The New Zealand government announced on April 6 that it would allow entry to travelers from Australia without the need for isolation on arrival. This opens the way for a two-way travel corridor, as Australia has already allowed travelers from New Zealand to enter without quarantine.
Qantas and its Jetstar subsidiary plan to offer up to 122 return flights per week on 15 routes between Australia and New Zealand from April 19. This will boost the group’s capacity in this market up to 83% of pre-pandemic levels, compared to the current level of 3%.
Demand is expected to be high because New Zealand is likely to be the only significant international market open to Australians for the next six months, Qantas said. However, the airline noted that travelers from countries other than Australia and New Zealand previously accounted for about 20% of the traffic in this market.
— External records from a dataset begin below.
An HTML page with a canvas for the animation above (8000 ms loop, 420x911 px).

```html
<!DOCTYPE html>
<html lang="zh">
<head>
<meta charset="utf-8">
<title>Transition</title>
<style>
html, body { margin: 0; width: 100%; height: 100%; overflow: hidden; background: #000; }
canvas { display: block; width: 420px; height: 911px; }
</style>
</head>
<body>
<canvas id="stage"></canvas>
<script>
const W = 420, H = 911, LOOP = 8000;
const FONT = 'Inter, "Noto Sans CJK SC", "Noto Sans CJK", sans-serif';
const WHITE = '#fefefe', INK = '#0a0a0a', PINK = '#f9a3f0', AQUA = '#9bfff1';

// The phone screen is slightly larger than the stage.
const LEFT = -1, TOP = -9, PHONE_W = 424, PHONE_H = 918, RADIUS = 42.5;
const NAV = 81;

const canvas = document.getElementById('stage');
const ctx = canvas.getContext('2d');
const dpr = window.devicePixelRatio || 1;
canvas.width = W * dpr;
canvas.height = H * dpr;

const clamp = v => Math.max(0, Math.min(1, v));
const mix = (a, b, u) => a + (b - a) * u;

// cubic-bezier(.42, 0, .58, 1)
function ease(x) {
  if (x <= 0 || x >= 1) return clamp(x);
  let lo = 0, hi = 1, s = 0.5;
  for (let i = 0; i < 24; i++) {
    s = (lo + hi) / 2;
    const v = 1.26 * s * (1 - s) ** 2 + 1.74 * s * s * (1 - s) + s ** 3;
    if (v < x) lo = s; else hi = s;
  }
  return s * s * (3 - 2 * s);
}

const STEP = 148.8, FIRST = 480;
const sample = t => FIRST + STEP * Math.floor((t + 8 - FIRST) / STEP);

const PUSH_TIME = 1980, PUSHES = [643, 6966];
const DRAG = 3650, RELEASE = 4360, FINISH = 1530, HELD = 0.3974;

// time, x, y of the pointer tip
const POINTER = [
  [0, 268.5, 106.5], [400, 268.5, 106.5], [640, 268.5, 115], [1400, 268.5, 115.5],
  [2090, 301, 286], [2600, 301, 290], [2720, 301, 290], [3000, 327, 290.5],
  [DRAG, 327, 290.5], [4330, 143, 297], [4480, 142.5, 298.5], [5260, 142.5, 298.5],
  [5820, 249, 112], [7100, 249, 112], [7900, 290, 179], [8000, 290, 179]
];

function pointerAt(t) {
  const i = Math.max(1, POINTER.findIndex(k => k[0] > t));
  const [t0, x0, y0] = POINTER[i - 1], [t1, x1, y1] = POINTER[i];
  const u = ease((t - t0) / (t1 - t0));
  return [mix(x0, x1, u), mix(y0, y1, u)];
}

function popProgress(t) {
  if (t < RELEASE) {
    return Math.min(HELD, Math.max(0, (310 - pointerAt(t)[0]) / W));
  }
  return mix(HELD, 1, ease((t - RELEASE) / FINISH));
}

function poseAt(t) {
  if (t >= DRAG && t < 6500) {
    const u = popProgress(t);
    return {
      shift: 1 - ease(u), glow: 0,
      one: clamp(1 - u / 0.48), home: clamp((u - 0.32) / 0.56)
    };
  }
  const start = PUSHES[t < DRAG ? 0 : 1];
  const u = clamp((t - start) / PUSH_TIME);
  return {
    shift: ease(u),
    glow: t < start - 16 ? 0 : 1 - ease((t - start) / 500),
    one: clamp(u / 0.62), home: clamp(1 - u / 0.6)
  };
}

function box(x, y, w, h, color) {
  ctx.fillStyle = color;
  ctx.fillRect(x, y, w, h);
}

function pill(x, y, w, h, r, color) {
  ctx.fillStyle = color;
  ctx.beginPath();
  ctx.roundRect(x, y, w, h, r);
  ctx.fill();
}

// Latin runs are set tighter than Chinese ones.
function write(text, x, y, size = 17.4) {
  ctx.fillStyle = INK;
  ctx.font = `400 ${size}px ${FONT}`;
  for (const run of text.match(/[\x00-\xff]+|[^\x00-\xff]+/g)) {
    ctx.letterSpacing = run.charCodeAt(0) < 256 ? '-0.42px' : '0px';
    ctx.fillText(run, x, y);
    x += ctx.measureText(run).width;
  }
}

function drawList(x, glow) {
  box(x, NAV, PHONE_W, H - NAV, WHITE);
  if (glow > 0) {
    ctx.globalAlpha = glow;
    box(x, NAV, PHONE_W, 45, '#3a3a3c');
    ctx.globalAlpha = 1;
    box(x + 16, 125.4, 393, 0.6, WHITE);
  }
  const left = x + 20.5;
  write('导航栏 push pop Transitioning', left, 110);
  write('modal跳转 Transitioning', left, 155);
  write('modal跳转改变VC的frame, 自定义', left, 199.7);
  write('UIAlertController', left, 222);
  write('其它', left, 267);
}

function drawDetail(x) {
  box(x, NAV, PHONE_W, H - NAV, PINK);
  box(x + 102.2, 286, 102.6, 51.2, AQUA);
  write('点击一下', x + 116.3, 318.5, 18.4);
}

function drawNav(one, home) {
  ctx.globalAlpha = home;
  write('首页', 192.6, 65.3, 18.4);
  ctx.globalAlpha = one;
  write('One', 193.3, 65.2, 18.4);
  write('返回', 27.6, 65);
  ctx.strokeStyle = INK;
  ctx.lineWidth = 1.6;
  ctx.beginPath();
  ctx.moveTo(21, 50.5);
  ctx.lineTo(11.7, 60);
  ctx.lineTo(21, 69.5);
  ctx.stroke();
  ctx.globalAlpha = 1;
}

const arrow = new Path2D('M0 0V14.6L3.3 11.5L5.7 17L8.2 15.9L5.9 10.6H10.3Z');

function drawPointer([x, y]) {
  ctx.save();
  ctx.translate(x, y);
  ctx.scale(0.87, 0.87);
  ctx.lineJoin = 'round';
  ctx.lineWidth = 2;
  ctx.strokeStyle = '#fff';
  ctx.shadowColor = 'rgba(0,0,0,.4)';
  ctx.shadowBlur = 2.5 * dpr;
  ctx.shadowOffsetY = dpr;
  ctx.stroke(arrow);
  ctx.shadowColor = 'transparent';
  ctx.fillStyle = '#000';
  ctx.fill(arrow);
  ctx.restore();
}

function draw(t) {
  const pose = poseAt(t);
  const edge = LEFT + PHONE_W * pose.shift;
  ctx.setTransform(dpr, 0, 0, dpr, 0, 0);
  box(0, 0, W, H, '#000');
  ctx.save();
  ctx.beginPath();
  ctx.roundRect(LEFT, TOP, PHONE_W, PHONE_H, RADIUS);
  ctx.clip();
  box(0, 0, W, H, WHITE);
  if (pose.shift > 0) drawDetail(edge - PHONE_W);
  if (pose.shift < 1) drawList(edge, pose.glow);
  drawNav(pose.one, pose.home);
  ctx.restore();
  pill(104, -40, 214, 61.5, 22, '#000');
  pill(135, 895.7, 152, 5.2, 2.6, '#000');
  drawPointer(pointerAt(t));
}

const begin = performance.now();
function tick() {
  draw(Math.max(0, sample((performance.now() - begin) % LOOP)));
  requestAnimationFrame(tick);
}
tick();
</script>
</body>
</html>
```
Air New Zealand will be dramatically expanding both its frequencies and routes to Australia from April 19. It will operate routes between Auckland (AKL), Christchurch (CHC), Queenstown (ZQN) and Wellington (WLG) on the New Zealand side and eight Australian destinations.
The carrier intends to have 5-10 flights per day combined on the trunk routes between AKL and Brisbane (BNE), Melbourne (MEL) and Sydney (SYD), and 65-90 per week combined on 16 other routes between New Zealand and Australia.
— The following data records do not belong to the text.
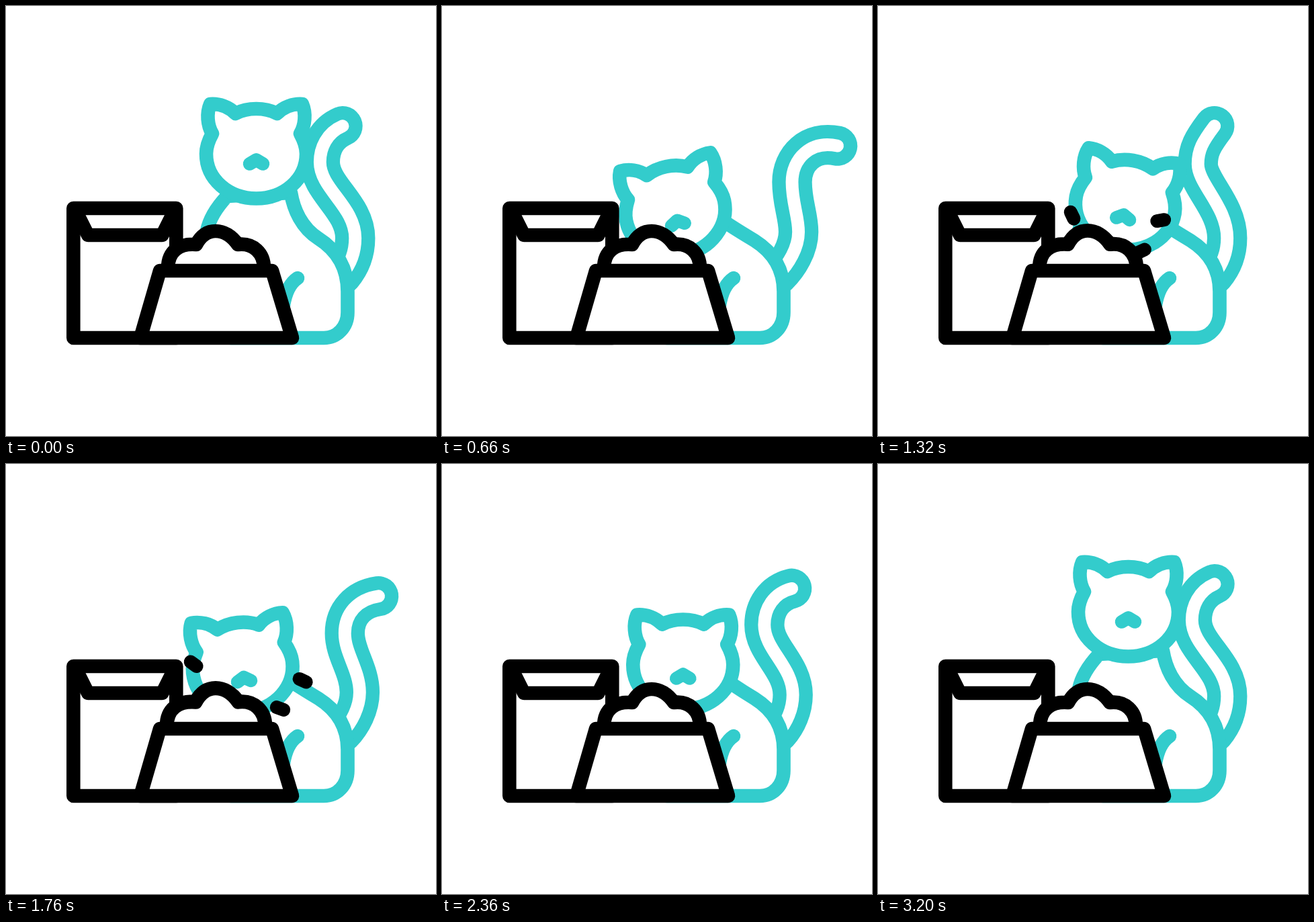
An HTML page with a canvas that plays this animation: 640x640 px, repeating every 3.6 s.

```html
<!DOCTYPE html>
<html lang="en">
<head>
<meta charset="utf-8">
<title>Cat eating</title>
<style>
html, body { margin: 0; width: 100%; height: 100%; overflow: hidden; background: #fff; }
canvas { display: block; width: 100vmin; height: 100vmin; }
</style>
</head>
<body>
<canvas id="stage" width="640" height="640"></canvas>
<script>
const ctx = document.getElementById('stage').getContext('2d');
const LOOP = 3600, STROKE = 20.6, TEAL = '#33cccc', BLACK = '#000', WHITE = '#fff';
ctx.lineCap = ctx.lineJoin = 'round';

const leftFace = 'M0-66C-11-66-21-64-31-59C-41-69-55-74-68.5-73C-74.5-59-72.5-41-65.5-29' +
  'C-71-19-74.5-10-74.5 1C-74.5 39-41 67.5 0 67.5';
const face = new Path2D(leftFace);
face.addPath(new Path2D(leftFace), new DOMMatrix([-1, 0, 0, 1, 0, 0]));
const nose = new Path2D('M-10 16L0 10L10 16');
const leg = new Path2D('M434 405C422 413 416 427 413 445');
const pack = new Path2D('M100.3 301H253.3V494H100.3Z');
const flap = new Path2D('M104 305L122 341H232.5L250.5 305');
const food = new Path2D(`M241 390C241 365 258 353 283 355C290 342 300 335 312 335
  C324 335 336 342 345 355C368 352 384 368 384 390`);
const bowl = new Path2D('M229 394H396L426 494H200Z');

const mix = (a, b, k) => a + (b - a) * k;
const clamp = k => Math.max(0, Math.min(1, k));
const ramp = (t, from, to) => (1 - Math.cos(Math.PI * clamp((t - from) / (to - from)))) / 2;

// Eases through [time, value] points.
const track = (t, points) => points.reduce((value, [time, next], i) =>
  i ? mix(value, next, ramp(t, points[i - 1][0], time)) : next, 0);

const tilt = t => track(t, [[0, 0], [600, -12], [1300, 10], [1750, -6.5], [2100, 3.7], [2320, 0]]);
const sway = t => track(t, [[0, 0.124], [848, 1], [1460, 0], [1922, 0.82], [2580, 0.124]]);
const curl = t => track(t, [[0, 1], [848, 0], [1922, 0], [2580, 1]]);
const dip = t => track(t, [[0, 0], [600, 1], [2280, 1], [3200, 0]]);

function line(path, color, width = STROKE) {
  ctx.strokeStyle = color;
  ctx.lineWidth = width;
  ctx.stroke(path);
}

function shape(path, color) {
  ctx.fillStyle = WHITE;
  ctx.fill(path);
  line(path, color);
}

// The tip swings out with s; c bends the middle back towards the head.
function drawTail(s, c) {
  const tipX = 487 + 113 * s, tipY = 174 + 38 * s;
  const bendX = 469 + 59 * s - 9 * c, bendY = 231 + 35 * s - 3 * c;
  const hipX = 518 + 14 * s, hipY = 347 - 12 * s;
  const spine = new Path2D();
  spine.moveTo(tipX, tipY);
  spine.bezierCurveTo(tipX - 14 - 29 * s - 6 * c, tipY + 28 - 39 * s - 13 * c,
    bendX, bendY - 19 - 17 * s, bendX, bendY);
  spine.bezierCurveTo(bendX, bendY + 30 + 10 * c, hipX, hipY - 51 + 30 * s, hipX, hipY);
  spine.bezierCurveTo(hipX, hipY + 20 + 4 * s, 512 + 4 * s, 385, 500, 400);
  line(spine, TEAL, 59.4);
  line(spine, WHITE, 18.8);
}

// The neck and shoulder sink as the head lowers.
function drawBody(sink) {
  const m = (a, b) => mix(a, b, sink);
  const body = new Path2D('M299 335C303 315 315 298 329 283');
  body.lineTo(m(424, 405), m(278, 310));
  body.bezierCurveTo(m(428, 415), m(303, 318), m(440, 445), m(330, 337), 465, m(346, 349));
  body.bezierCurveTo(492, m(363, 366), 508.5, 390, 508.5, 425);
  body.lineTo(508.5, 456);
  body.bezierCurveTo(508.5, 478, 493, 494, 473, 494);
  body.lineTo(335, 494);
  shape(body, TEAL);
  line(leg, TEAL);
}

function drawHead(angle, low) {
  ctx.save();
  ctx.translate(372.5 - 14 * low + angle, 219 + 80 * low - 0.4 * angle);
  ctx.rotate(angle * Math.PI / 180);
  shape(face, TEAL);
  ctx.translate(0, 6 * low ** 4);
  line(nose, TEAL, 19.6);
  ctx.restore();
}

// Crumbs fly on ballistic arcs, each a short dash along its path.
function drawCrumbs(t) {
  if (t <= 1050 || t >= 1980) return;
  const u = 0.6 * Math.sqrt((t - 1050) / 710);
  const size = clamp((t - 1050) / 80) * clamp((1980 - t) / 100);
  for (const [x, y, vx, vy] of [[305, 362, -43, -182], [387, 342, 91, -108], [366, 394, 70, -125]]) {
    const cx = x + vx * u, cy = y + vy * u + 125 * u * u;
    const angle = Math.atan2(vy + 250 * u, vx);
    const dx = 5.5 * size * Math.cos(angle), dy = 5.5 * size * Math.sin(angle);
    line(new Path2D(`M${cx - dx} ${cy - dy}L${cx + dx} ${cy + dy}`), BLACK, 20 * size);
  }
}

function drawFood(t) {
  const size = 1 + 0.025 * Math.sin(Math.PI * clamp((t - 1150) / 1200));
  ctx.save();
  ctx.translate(312.5, 390);
  ctx.scale(size, size);
  ctx.translate(-312.5, -390);
  shape(food, BLACK);
  ctx.restore();
}

function draw(t) {
  ctx.fillStyle = WHITE;
  ctx.fillRect(0, 0, 640, 640);
  drawTail(sway(t), curl(t));
  drawBody(dip(t) ** 2);
  drawHead(tilt(t), dip(t));
  shape(pack, BLACK);
  line(flap, BLACK);
  drawCrumbs(t);
  drawFood(t);
  shape(bowl, BLACK);
}

const start = performance.now();
function tick() {
  draw((performance.now() - start) % LOOP);
  requestAnimationFrame(tick);
}
tick();
</script>
</body>
</html>
```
Not all airlines are so bullish about the reopened market, however. Virgin Australia announced that most of its flights to New Zealand will remain suspended until Oct. 31, with limited flights to ZQN available from Sept. 18.
Virgin said it is “mindful of evolving border requirements [between Australia and New Zealand] which add complexity to our business as we push ahead with plans to grow our core domestic Australia operations.” However, the carrier said it “remains committed” to reentering the New Zealand market when demand has recovered.
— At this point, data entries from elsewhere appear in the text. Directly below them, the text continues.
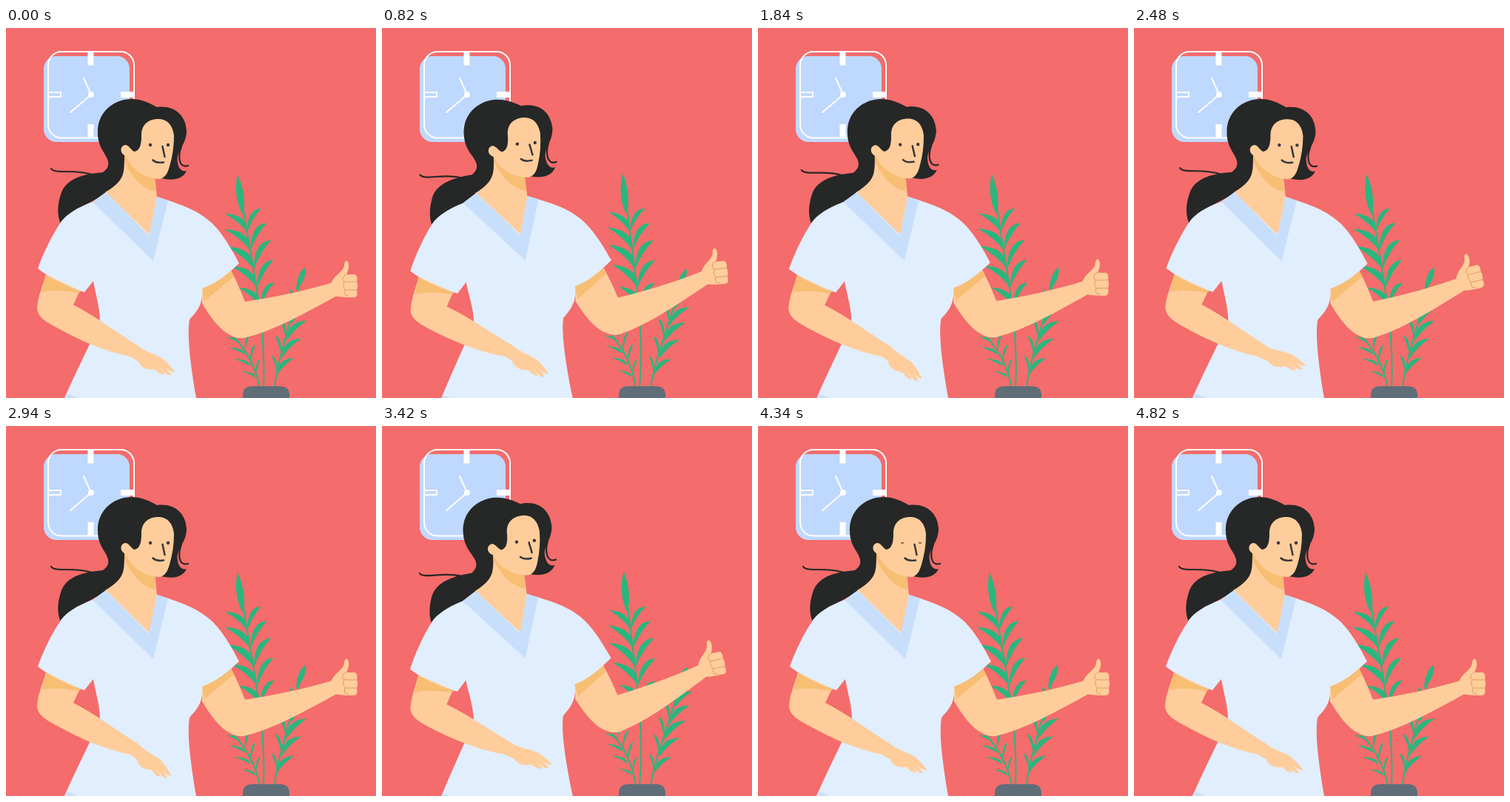
Write an HTML page that moves like this. It is 500x500 px and loops after 4.84 s.

```html
<!DOCTYPE html>
<html lang="en">
<head>
<meta charset="utf-8">
<title>Thumbs up</title>
<style>
  html, body { margin: 0; width: 100%; height: 100%; overflow: hidden; background: #f46c6b; }
  svg { display: block; width: 100%; height: 100%; }
  .skin { fill: #ffcd9b; }
  .shade { fill: #f7be74; }
  .hair { fill: #262727; }
  .line { fill: none; stroke-linecap: round; stroke-linejoin: round; }
</style>
</head>
<body>
<svg viewBox="0 0 500 500">
  <g id="clock" fill="#fff">
    <rect x="51" y="38" width="116" height="116" rx="17" fill="#bfd8fd"/>
    <g class="line" stroke="#fff" stroke-width="2">
      <rect x="57" y="32" width="116" height="116.500" rx="18"/>
      <path d="M57 87H74V93H57M105 68 115 90 87 114"/>
    </g>
    <path d="M110.500 32h8v18.500h-8zM110.500 130h8v18.500h-8zM155 86h18v8h-18z"/>
    <circle cx="115" cy="90" r="4"/>
  </g>

  <g id="plant" fill="#29b67f">
    <path class="line" stroke="#29b67f" stroke-width="2" d="M348 486C352 400 332 320 320 240M343 486C338 460 325 435 308 418M363 486C366 450 385 400 398 340"/>
    <path d="M313 198C308 220 313 240 320 252C325 240 321 215 313 198ZM405 323C396 328 393 342 392 354C400 347 406 336 405 323Z"/>
    <path id="leaves"/>
  </g>
  <path fill="#5f6e79" d="M320 500V495Q321 484 333 484H370Q382 484 383 495V500Z"/>

  <g id="body">
    <g class="head hair">
      <path d="M124 142C123 114 145 96 170 96C184 96 195 102 204 107C226 104 243 116 244 140C243 160 229 166 232 182C233 190 238 195 244 193C238 206 222 207 207 202L180 195L161 190C158 208 140 222 122 231C103 241 86 250 74 265C68 251 70 236 75 222C83 202 108 197 131 195C143 186 138 178 132 168C127 160 124 152 124 142Z"/>
      <path class="line" stroke="#262727" stroke-width="2.200" d="M237 160C232 173 233 190 246 186M61 190C66 198 92 190 116 198"/>
    </g>

    <path class="skin" d="M160 168C160 190 160 198 153 207C148 213 141 218 134 222L194 283L204 229L201 200Z"/>
    <path class="shade" d="M160 172L201 203L202 221C182 217 168 199 160 179Z"/>

    <path class="skin" d="M303 326C312 342 317 355 323 370L325 418C300 422 283 402 265 372V350Z"/>
    <path class="shade" d="M304 327L308 336C295 346 282 358 268 369L265 351Z"/>
    <g id="forearm" class="skin">
      <path d="M322 370C362 364 405 355 441 344L447 362C405 385 360 410 325 418C314 421 306 418 299 411L305 365Z"/>
      <g id="thumb">
        <path d="M439 347C442 334 455 331 457 321C457 316 460 313 462 316C465 322 462 329 460 333L471 333C475 334 475 340 474 343C476 347 475 352 474 354C475 359 475 363 471 364C460 364 452 364 445 362Z"/>
        <path class="line" stroke="#dda05f" d="M460 333C454 335 453 341 458 343H473M457 343C455 347 456 352 459 354H474M458 354C456 359 458 362 463 362"/>
      </g>
    </g>

    <path fill="#e1eefd" d="M117 235C95 243 82 252 75 261C62 280 50 305 43 325C62 340 85 350 106 357L118 342C121 360 127 378 127 396C120 415 99 455 79 500V510H258L257 500C250 460 244 415 248 394C256 385 267 375 265 352C285 345 300 332 315 318C304 297 288 269 270 257C255 245 235 238 204 228L194 280L135 222Z"/>
    <path fill="#c8dffc" d="M135 222L117 235L199 315L219 233L204 228L193 281ZM82 494L98 500V508H78Z"/>

    <g class="skin">
      <path d="M54 333C50 348 43 362 42 378C42 389 52 396 65 403C95 420 132 437 172 445L181 431C150 412 122 390 91 374L100 355Z"/>
      <path class="shade" d="M54 333L48 357C62 353 82 355 97 358L102 356C85 350 68 343 54 333Z"/>
      <path id="rest" d="M166 430L180 431C190 438 205 442 212 447C218 452 224 459 228 464C226 467 221 463 216 459C219 463 222 466 223 469C218 471 213 464 207 459C210 463 214 466 214 468C210 470 204 464 200 461C192 462 184 461 178 450L168 444Z"/>
    </g>

    <g class="head">
      <path class="skin" d="M183 145C183 130 193 123 206 123C219 123 226 133 227 146C227 160 225 174 221 187C218 198 214 203 207 204C189 203 170 193 162 173C154 170 153 160 161 158C166 158 168 164 173 167C182 166 183 155 183 145Z"/>
      <g id="eyes" fill="#35383c"><circle cx="195" cy="158" r="2.200"/><circle cx="219" cy="158" r="2.200"/></g>
      <path class="line" stroke="#35383c" stroke-width="2.500" d="M211.500 160L214.500 174M198.500 178.500Q203 183 213 181.500"/>
    </g>
  </g>
</svg>
<script>
const LOOP = 4840, FIRST = 920, GAP = 1220, BLINK = 4340;
const $ = id => document.getElementById(id);
const heads = document.querySelectorAll('.head');

// A curved leaf growing from a point on the stem
const leaf = (x, y, dx, dy) =>
  `M${x} ${y}q0 ${dy * 0.97} ${dx} ${dy}q${-dx * 0.62} ${-dy * 0.4} ${-dx} ${-dy}Z`;

// Pairs of leaves down a stem, largest in the middle
function branch(count, [x, y], [stepX, stepY], left, right) {
  let path = '';
  for (let i = 0; i < count; i++) {
    const size = 0.8 + 0.3 * Math.sin(Math.PI * (i + 0.5) / count);
    for (const [dx, dy] of [left, right])
      path += leaf(x + i * stepX, y + i * stepY, dx * size, dy * size);
  }
  return path;
}
$('leaves').setAttribute('d',
  branch(5, [326, 276], [4.5, 25], [-34, -28], [21, -36]) +
  branch(4, [315, 426], [7.3, 15.5], [-20, -9], [7, -27]) +
  branch(5, [391, 378], [-6, 22.5], [-9, -28], [25, -25]));

const bump = (t, center, width) => {
  const k = Math.max(0, 1 - Math.abs(t - center) / width);
  return k * k * (3 - 2 * k);
};
const sway = (t, lag = 0, width = 420) =>
  [0, 1, 2].reduce((sum, i) => sum + bump(t, FIRST + i * GAP + lag, width), 0);
const turn = (el, deg, x, y) => el.setAttribute('transform', `rotate(${deg.toFixed(3)} ${x} ${y})`);

function draw(now) {
  const t = now % LOOP;
  const lean = sway(t) - 0.2 * sway(t, 400);
  turn($('plant'), 2.9 * sway(t), 350, 485);
  turn($('body'), -1.9 * lean, 166, 494);
  heads.forEach(h => turn(h, -3 * lean, 180, 215));
  turn($('forearm'), -6.5 * sway(t, 115, 450), 312, 395);
  turn($('thumb'), -11 * sway(t, 300, 450), 442, 354);
  turn($('rest'), 11 * (sway(t, -300) - sway(t, 240)), 176, 437);
  const open = 1 - 0.65 * bump(t, BLINK, 110);
  $('eyes').setAttribute('transform', `translate(0 ${158 * (1 - open)}) scale(1 ${open})`);
  requestAnimationFrame(() => draw(performance.now() - start));
}
const start = performance.now();
draw(0);
</script>
</body>
</html>
```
One of the main caveats of the travel bubble is that flights could be suspended if any further outbreaks of COVID-19 cases cause travel restrictions for Australian states or New Zealand. So travelers need to be prepared for the possibility of trip disruptions.
International airports in New Zealand will be required to establish “green zones” to divide passengers from Australia from those arriving from other countries. Audits of New Zealand airports are underway, and those that are not ready by April 19 will not open for Australian flights.
Photo credit: Qantas